It does not matter whether the spreadsheet is automatically uploaded into the general ledger or whether somebody just uses the spreadsheet to make a decision whether a manual entry to the general ledger is necessary (e.g. a test whether goodwill is impaired or a calculation whether there is a deficit in the retirement benefit plan if the amounts are potentially material).
I would not say that internal management reporting is related to the financial statements unless the review of the management reports is a the only and a critical control to prevent material misstatements in the financial statements (e.g. inventory turnover reports in order to identify inventory balances that are overvalued because of obsolecence). A net present value analysis that is purely used to decide whether to invest in a project or whether to acquire a company has no impact on the financial statements yet and would be out of scope.
Spreadsheets can also be used to determine the fair value of stock options or of (payments in) shares that are not listed on a stock exchange.

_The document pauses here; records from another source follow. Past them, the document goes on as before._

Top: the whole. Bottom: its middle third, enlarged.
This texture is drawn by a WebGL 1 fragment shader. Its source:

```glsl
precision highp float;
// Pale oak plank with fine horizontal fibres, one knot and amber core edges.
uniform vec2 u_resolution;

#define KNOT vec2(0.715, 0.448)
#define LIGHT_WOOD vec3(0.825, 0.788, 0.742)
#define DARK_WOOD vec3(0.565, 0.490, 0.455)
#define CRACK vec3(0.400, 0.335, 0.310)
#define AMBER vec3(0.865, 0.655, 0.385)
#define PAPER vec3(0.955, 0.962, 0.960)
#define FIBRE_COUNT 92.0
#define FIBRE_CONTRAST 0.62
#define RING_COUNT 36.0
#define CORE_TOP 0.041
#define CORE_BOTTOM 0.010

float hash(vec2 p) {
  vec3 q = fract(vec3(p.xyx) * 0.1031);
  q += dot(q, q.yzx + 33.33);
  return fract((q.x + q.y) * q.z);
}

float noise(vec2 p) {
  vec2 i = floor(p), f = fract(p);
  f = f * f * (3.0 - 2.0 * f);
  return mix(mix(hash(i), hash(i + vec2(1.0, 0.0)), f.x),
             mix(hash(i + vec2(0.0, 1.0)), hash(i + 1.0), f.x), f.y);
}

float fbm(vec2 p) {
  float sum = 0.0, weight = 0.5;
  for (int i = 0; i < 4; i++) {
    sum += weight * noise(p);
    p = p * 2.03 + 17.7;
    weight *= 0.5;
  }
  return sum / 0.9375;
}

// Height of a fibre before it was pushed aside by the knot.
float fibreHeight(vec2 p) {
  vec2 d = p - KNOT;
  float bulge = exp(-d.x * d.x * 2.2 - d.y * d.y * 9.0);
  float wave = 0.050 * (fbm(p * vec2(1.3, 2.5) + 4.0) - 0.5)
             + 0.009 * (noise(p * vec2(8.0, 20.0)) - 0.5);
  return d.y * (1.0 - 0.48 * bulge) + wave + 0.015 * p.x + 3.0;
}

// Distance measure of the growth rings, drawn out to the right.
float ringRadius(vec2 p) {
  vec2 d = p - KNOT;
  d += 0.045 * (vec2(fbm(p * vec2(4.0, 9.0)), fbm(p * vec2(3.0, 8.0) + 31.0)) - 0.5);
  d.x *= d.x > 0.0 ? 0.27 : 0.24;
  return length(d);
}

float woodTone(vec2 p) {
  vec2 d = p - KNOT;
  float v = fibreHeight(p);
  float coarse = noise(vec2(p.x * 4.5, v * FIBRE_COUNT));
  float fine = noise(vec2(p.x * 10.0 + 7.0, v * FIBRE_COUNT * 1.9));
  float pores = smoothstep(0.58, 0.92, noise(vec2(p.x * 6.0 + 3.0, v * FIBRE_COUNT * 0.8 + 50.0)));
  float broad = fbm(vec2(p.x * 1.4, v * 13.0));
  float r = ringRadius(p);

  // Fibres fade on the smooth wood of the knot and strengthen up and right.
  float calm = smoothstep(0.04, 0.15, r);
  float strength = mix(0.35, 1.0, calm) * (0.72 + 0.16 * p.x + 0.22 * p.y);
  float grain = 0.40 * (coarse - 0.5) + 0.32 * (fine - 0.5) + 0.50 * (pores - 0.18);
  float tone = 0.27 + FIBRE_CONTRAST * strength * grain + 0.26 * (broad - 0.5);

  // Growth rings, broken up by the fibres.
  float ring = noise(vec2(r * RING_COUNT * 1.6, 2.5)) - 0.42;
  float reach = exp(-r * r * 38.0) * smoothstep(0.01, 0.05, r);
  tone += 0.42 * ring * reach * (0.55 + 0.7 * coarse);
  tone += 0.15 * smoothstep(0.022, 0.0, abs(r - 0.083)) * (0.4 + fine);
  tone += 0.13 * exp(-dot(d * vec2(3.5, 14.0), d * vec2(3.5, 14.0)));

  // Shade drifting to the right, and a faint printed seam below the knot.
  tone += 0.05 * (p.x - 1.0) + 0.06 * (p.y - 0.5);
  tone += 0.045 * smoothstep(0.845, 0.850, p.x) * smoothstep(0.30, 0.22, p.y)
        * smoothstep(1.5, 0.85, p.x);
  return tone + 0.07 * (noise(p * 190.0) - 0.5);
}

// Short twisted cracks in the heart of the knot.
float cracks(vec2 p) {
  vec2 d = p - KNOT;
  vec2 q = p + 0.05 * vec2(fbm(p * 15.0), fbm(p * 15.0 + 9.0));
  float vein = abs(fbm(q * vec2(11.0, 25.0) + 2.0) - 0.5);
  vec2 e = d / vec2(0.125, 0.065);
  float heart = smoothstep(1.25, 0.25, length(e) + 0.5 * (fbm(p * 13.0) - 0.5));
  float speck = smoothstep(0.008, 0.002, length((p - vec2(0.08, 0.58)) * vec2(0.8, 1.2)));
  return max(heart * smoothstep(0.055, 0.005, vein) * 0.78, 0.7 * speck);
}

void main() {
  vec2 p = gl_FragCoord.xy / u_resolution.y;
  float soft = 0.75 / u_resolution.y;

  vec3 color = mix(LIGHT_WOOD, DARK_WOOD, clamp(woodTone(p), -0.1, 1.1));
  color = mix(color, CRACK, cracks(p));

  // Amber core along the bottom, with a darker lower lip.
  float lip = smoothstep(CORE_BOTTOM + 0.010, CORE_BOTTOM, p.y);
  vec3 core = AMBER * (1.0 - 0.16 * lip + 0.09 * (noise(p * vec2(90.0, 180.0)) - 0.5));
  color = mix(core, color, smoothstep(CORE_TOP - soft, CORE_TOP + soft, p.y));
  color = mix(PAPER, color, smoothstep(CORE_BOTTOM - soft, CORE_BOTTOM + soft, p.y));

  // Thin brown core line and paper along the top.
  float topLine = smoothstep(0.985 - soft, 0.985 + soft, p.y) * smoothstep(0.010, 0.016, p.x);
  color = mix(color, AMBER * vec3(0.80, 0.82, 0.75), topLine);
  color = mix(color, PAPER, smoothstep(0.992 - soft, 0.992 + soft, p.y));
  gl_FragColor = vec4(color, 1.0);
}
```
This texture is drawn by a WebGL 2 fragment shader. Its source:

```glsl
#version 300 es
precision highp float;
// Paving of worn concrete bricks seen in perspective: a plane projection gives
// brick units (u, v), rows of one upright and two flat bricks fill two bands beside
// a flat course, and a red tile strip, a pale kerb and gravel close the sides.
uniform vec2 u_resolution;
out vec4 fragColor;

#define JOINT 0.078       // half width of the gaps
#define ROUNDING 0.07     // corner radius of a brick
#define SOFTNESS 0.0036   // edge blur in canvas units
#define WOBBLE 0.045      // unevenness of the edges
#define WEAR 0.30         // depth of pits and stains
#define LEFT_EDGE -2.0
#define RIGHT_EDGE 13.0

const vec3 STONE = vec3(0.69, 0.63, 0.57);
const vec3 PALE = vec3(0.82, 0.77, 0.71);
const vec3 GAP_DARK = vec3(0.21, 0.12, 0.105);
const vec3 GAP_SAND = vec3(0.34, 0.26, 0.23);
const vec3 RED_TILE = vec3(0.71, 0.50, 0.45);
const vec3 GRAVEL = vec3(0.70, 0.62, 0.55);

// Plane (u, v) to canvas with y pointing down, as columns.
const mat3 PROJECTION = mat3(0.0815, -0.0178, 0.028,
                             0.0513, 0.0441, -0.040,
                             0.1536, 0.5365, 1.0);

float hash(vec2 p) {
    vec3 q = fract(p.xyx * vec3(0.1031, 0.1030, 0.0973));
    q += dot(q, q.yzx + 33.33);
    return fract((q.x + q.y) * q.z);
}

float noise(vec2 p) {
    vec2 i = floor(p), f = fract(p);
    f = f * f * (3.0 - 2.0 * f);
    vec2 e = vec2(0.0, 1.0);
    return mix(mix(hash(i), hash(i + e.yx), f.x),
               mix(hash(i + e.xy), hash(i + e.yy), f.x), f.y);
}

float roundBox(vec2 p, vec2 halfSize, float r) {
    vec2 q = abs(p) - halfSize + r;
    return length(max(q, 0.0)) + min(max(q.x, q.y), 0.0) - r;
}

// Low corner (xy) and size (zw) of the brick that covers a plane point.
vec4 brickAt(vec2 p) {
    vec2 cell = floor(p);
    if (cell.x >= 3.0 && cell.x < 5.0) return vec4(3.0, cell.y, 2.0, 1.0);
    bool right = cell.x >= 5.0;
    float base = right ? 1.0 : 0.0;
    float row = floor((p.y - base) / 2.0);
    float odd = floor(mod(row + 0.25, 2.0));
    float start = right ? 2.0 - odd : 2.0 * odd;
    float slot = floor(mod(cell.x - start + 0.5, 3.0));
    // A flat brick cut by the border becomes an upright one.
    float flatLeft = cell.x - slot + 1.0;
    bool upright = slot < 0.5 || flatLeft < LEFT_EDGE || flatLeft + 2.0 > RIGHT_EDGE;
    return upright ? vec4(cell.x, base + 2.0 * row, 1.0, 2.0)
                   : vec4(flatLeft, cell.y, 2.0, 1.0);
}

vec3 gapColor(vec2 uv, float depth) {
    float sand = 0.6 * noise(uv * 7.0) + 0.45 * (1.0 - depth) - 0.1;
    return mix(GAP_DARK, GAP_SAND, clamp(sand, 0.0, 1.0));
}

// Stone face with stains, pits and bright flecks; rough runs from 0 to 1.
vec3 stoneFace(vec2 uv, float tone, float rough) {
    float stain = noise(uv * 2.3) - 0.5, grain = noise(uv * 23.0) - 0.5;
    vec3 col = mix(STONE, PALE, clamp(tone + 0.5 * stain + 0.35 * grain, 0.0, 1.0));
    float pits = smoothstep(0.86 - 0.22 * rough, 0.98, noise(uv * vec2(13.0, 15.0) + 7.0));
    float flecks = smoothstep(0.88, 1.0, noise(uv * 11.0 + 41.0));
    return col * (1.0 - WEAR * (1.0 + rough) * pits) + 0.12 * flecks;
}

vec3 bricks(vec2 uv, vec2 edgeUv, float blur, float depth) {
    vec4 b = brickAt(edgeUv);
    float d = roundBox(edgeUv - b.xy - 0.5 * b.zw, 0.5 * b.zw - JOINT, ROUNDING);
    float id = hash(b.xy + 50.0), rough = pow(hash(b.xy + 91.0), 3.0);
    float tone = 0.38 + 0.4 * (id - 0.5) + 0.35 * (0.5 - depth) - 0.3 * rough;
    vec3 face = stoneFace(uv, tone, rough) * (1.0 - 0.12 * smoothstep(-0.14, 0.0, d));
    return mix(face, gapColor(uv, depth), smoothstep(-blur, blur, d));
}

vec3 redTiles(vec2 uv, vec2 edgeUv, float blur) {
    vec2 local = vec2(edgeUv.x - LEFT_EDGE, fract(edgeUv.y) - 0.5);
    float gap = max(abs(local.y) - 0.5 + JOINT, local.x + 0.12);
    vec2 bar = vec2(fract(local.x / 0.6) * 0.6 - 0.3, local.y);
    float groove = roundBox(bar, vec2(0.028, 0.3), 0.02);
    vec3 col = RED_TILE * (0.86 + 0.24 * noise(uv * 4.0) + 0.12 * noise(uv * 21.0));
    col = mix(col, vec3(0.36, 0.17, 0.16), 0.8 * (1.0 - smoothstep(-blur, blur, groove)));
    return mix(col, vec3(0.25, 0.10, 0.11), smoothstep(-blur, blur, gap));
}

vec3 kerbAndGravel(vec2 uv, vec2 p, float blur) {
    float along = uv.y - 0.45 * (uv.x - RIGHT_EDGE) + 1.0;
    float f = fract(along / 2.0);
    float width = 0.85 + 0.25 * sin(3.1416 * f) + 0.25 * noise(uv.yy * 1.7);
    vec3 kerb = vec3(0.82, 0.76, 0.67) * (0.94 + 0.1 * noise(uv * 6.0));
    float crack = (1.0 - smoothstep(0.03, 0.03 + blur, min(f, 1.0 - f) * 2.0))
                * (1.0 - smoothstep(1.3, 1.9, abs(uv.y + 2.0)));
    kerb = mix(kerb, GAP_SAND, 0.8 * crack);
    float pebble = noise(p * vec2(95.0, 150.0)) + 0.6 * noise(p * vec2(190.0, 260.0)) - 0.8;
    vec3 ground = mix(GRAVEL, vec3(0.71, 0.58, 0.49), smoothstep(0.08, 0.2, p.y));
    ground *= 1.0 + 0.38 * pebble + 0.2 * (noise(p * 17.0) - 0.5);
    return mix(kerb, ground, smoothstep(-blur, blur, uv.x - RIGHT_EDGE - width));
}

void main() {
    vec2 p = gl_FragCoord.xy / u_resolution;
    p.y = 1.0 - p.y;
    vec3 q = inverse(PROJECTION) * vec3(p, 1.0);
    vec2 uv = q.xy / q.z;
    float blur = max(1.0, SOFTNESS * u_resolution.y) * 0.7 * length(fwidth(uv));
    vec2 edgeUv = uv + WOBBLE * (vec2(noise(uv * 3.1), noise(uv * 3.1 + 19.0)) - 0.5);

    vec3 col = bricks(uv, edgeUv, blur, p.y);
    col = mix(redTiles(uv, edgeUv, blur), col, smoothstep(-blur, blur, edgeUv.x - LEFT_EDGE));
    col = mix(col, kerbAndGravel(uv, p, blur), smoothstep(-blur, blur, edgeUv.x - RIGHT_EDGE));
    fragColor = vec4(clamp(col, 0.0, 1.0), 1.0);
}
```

The question is whether such payments have at least potentially a material effect on net profit.
Jimpec last edited by
Thanks for your reply.
I am somewhat enlightened by your opinion about SOX critical spreadsheets and I totally agree when it comes to NPV analysis and management decisions.
It is the ‘indirectly lead to a material misstatement’ which in some degree represents the challenge here I guess. As the criteria is working for the company now they have only considered direct input, which I am a little confused about. But I guess that will be up to my chief inspector to discuss further with the company then. [/b][/u]
harrywaldron last edited by
Hi Jim - to add to gmerkl’s good feedback, the following might be helpful from a control standpoint.
– Critical spreadsheets which represent financial material risks must be properly controls in terms of change management and the approval process.
– While there are Excel based change management systems, companies using Microsoft’s Sharepoint library system could implement the needed controls inexpensively using Sharepoint’s checkout and approval system. The key is to setup the proper privacy and security controls to manage all aspects of Excel document management.
– Even indirect impacts to financial systems should be throroughly assessed using risk analysis techniques. SOX is somewhat a self regulatory process, that’s subject to interpretation (and sometimes differing implmentations of controls will occur by companies). However, the more due diligence that is performed – the more confidence senior management and SOX auditors will have in signing off on the SOX 302 and SOX 404 annual compliance.